[Saved data entries]
━━━━━━━━━━━━━━━━━━━━━━━━━━━━━━

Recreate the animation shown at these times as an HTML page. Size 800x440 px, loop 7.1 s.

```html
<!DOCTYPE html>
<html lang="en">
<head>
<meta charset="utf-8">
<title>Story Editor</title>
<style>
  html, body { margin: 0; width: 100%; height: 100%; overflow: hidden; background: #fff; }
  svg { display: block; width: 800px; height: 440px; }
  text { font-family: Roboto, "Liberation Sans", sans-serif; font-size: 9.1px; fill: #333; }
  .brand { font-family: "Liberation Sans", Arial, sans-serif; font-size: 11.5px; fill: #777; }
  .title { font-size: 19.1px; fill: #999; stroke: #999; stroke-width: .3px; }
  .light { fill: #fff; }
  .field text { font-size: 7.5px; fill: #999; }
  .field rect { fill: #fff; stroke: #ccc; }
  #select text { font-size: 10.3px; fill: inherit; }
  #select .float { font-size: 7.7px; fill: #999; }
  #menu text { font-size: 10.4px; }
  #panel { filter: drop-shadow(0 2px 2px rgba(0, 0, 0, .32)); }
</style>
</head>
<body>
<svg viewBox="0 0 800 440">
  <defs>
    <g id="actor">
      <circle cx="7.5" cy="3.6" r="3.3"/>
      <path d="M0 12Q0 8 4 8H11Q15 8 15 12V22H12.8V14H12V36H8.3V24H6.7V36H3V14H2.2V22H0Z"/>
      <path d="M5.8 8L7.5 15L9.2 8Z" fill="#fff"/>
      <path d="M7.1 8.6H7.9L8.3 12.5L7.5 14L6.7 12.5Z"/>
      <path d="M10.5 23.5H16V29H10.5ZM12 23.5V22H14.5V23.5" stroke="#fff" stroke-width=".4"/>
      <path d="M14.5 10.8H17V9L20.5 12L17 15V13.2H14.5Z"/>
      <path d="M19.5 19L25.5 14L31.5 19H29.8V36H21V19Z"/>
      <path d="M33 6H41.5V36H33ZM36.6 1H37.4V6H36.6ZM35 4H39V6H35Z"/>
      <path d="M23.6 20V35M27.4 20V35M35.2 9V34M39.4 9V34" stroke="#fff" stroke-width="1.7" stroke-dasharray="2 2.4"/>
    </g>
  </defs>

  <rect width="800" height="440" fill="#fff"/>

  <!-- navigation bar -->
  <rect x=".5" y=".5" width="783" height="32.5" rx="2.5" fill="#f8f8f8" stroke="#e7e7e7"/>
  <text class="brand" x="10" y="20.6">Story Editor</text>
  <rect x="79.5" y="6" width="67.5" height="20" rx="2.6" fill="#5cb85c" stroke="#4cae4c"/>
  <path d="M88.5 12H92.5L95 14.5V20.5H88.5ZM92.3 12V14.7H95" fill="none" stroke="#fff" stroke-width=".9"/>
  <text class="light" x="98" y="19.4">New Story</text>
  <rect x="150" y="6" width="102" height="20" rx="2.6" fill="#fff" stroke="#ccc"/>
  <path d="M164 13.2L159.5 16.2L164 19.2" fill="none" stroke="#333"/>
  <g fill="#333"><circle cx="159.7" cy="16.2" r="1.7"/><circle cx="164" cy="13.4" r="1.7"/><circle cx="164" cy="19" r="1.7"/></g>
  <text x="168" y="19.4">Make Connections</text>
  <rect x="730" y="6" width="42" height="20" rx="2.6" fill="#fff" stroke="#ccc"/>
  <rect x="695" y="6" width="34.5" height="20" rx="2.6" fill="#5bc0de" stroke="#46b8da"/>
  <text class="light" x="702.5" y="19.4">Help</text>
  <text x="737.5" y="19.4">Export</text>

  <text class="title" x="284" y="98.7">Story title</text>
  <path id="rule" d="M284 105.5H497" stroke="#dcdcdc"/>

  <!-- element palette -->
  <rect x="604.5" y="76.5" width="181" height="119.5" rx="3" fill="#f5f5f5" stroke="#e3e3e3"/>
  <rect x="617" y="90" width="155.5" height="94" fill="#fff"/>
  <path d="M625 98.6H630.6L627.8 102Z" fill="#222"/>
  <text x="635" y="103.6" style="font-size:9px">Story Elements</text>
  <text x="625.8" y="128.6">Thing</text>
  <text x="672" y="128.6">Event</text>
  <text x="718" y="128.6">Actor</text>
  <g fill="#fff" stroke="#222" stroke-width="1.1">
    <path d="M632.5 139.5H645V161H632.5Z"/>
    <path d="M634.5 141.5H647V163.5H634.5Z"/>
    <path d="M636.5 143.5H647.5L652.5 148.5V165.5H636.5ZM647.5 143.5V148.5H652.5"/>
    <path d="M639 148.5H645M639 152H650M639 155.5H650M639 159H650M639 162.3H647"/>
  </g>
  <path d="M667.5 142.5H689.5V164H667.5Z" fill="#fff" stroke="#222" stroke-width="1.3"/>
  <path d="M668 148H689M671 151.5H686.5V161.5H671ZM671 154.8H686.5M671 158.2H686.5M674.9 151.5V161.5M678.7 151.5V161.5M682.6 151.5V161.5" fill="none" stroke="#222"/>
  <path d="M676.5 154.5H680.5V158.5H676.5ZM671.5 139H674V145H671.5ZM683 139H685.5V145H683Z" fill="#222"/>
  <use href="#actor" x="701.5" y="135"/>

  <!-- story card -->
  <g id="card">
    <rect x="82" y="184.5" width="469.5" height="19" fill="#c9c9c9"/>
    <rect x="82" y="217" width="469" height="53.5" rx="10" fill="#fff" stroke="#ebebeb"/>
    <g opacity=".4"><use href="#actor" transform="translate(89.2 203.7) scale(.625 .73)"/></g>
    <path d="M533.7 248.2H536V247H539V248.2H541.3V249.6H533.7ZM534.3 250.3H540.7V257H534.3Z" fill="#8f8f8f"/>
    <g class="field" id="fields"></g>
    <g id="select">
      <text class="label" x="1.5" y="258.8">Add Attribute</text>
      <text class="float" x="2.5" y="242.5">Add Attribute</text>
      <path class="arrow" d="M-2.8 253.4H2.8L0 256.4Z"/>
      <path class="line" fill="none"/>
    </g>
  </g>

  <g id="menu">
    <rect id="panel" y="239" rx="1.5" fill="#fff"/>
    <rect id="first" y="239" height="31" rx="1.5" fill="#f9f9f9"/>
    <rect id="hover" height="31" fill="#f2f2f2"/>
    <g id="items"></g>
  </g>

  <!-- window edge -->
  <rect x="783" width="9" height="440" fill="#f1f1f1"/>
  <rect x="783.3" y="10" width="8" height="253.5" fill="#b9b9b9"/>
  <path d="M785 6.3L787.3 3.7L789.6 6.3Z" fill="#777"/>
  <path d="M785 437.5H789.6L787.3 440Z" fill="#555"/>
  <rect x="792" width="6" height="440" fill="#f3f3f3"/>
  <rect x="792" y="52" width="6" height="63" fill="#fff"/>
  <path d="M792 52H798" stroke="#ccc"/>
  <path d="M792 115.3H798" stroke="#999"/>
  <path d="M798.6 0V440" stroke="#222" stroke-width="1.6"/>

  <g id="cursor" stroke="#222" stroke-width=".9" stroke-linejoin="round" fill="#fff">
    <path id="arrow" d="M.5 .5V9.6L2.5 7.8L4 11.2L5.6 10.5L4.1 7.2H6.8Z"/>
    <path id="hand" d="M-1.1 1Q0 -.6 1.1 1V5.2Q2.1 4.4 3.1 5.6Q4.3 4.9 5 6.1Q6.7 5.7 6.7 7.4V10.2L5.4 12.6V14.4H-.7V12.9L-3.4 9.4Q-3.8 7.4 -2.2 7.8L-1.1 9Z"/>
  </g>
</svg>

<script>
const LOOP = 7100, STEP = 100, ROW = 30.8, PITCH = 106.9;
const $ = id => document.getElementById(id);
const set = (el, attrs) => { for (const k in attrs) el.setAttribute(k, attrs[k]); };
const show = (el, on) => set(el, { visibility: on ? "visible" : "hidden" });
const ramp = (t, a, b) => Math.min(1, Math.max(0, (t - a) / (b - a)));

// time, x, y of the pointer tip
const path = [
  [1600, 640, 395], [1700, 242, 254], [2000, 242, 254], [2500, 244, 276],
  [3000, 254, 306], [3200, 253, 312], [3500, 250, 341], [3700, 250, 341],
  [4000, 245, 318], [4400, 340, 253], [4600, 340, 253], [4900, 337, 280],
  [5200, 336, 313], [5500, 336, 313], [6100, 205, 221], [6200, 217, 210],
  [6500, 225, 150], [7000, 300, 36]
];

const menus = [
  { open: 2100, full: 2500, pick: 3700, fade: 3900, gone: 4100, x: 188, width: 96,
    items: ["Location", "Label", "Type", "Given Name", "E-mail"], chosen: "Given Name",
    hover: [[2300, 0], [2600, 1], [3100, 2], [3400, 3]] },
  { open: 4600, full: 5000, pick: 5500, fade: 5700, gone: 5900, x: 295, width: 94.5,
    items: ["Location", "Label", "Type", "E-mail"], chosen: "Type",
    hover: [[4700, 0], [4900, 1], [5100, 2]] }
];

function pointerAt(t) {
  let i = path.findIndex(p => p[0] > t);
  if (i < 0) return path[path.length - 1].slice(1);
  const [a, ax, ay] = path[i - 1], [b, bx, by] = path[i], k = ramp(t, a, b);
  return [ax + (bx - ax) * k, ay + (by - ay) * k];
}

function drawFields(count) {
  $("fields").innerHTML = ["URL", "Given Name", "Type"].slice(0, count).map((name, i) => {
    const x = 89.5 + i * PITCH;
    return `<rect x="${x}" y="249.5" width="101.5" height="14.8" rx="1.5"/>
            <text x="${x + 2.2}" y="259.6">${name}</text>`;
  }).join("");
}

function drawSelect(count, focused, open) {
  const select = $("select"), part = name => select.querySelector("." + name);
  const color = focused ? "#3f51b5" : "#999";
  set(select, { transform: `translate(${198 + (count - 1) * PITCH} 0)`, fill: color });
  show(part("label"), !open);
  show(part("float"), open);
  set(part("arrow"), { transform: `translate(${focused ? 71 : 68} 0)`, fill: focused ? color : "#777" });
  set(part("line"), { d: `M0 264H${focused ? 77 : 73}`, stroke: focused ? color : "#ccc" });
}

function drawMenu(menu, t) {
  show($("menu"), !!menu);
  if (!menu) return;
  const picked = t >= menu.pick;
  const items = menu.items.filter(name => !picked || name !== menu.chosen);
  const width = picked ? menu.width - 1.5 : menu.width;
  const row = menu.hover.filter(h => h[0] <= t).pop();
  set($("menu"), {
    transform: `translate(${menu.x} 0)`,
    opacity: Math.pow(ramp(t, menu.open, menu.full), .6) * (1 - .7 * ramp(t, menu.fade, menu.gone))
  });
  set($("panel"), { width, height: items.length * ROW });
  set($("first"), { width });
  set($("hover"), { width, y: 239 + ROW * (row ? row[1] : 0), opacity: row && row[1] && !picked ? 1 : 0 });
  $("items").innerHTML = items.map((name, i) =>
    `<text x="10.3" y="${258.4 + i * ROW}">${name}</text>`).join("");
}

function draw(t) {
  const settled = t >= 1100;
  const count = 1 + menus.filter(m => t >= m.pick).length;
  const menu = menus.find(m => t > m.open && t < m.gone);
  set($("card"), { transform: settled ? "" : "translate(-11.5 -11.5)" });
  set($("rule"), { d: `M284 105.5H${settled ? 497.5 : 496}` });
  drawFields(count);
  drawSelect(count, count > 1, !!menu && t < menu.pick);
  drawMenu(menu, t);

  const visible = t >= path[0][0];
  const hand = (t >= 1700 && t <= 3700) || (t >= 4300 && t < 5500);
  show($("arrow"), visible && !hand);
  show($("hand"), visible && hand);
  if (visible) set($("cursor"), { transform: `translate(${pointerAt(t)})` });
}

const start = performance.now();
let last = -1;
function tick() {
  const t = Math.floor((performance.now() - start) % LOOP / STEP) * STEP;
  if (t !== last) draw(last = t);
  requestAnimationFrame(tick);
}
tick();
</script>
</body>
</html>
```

━━━━━━━━━━━━━━━━━━━━━━━━━━━━━━

## Aim of the task
Among the lines above, find those that contain the word "hover" and copy them.

## Answer for the task
    <rect id="hover" height="31" fill="#f2f2f2"/>
    hover: [[2300, 0], [2600, 1], [3100, 2], [3400, 3]] },
    hover: [[4700, 0], [4900, 1], [5100, 2]] }
  const row = menu.hover.filter(h => h[0] <= t).pop();
  set($("hover"), { width, y: 239 + ROW * (row ? row[1] : 0), opacity: row && row[1] && !picked ? 1 : 0 });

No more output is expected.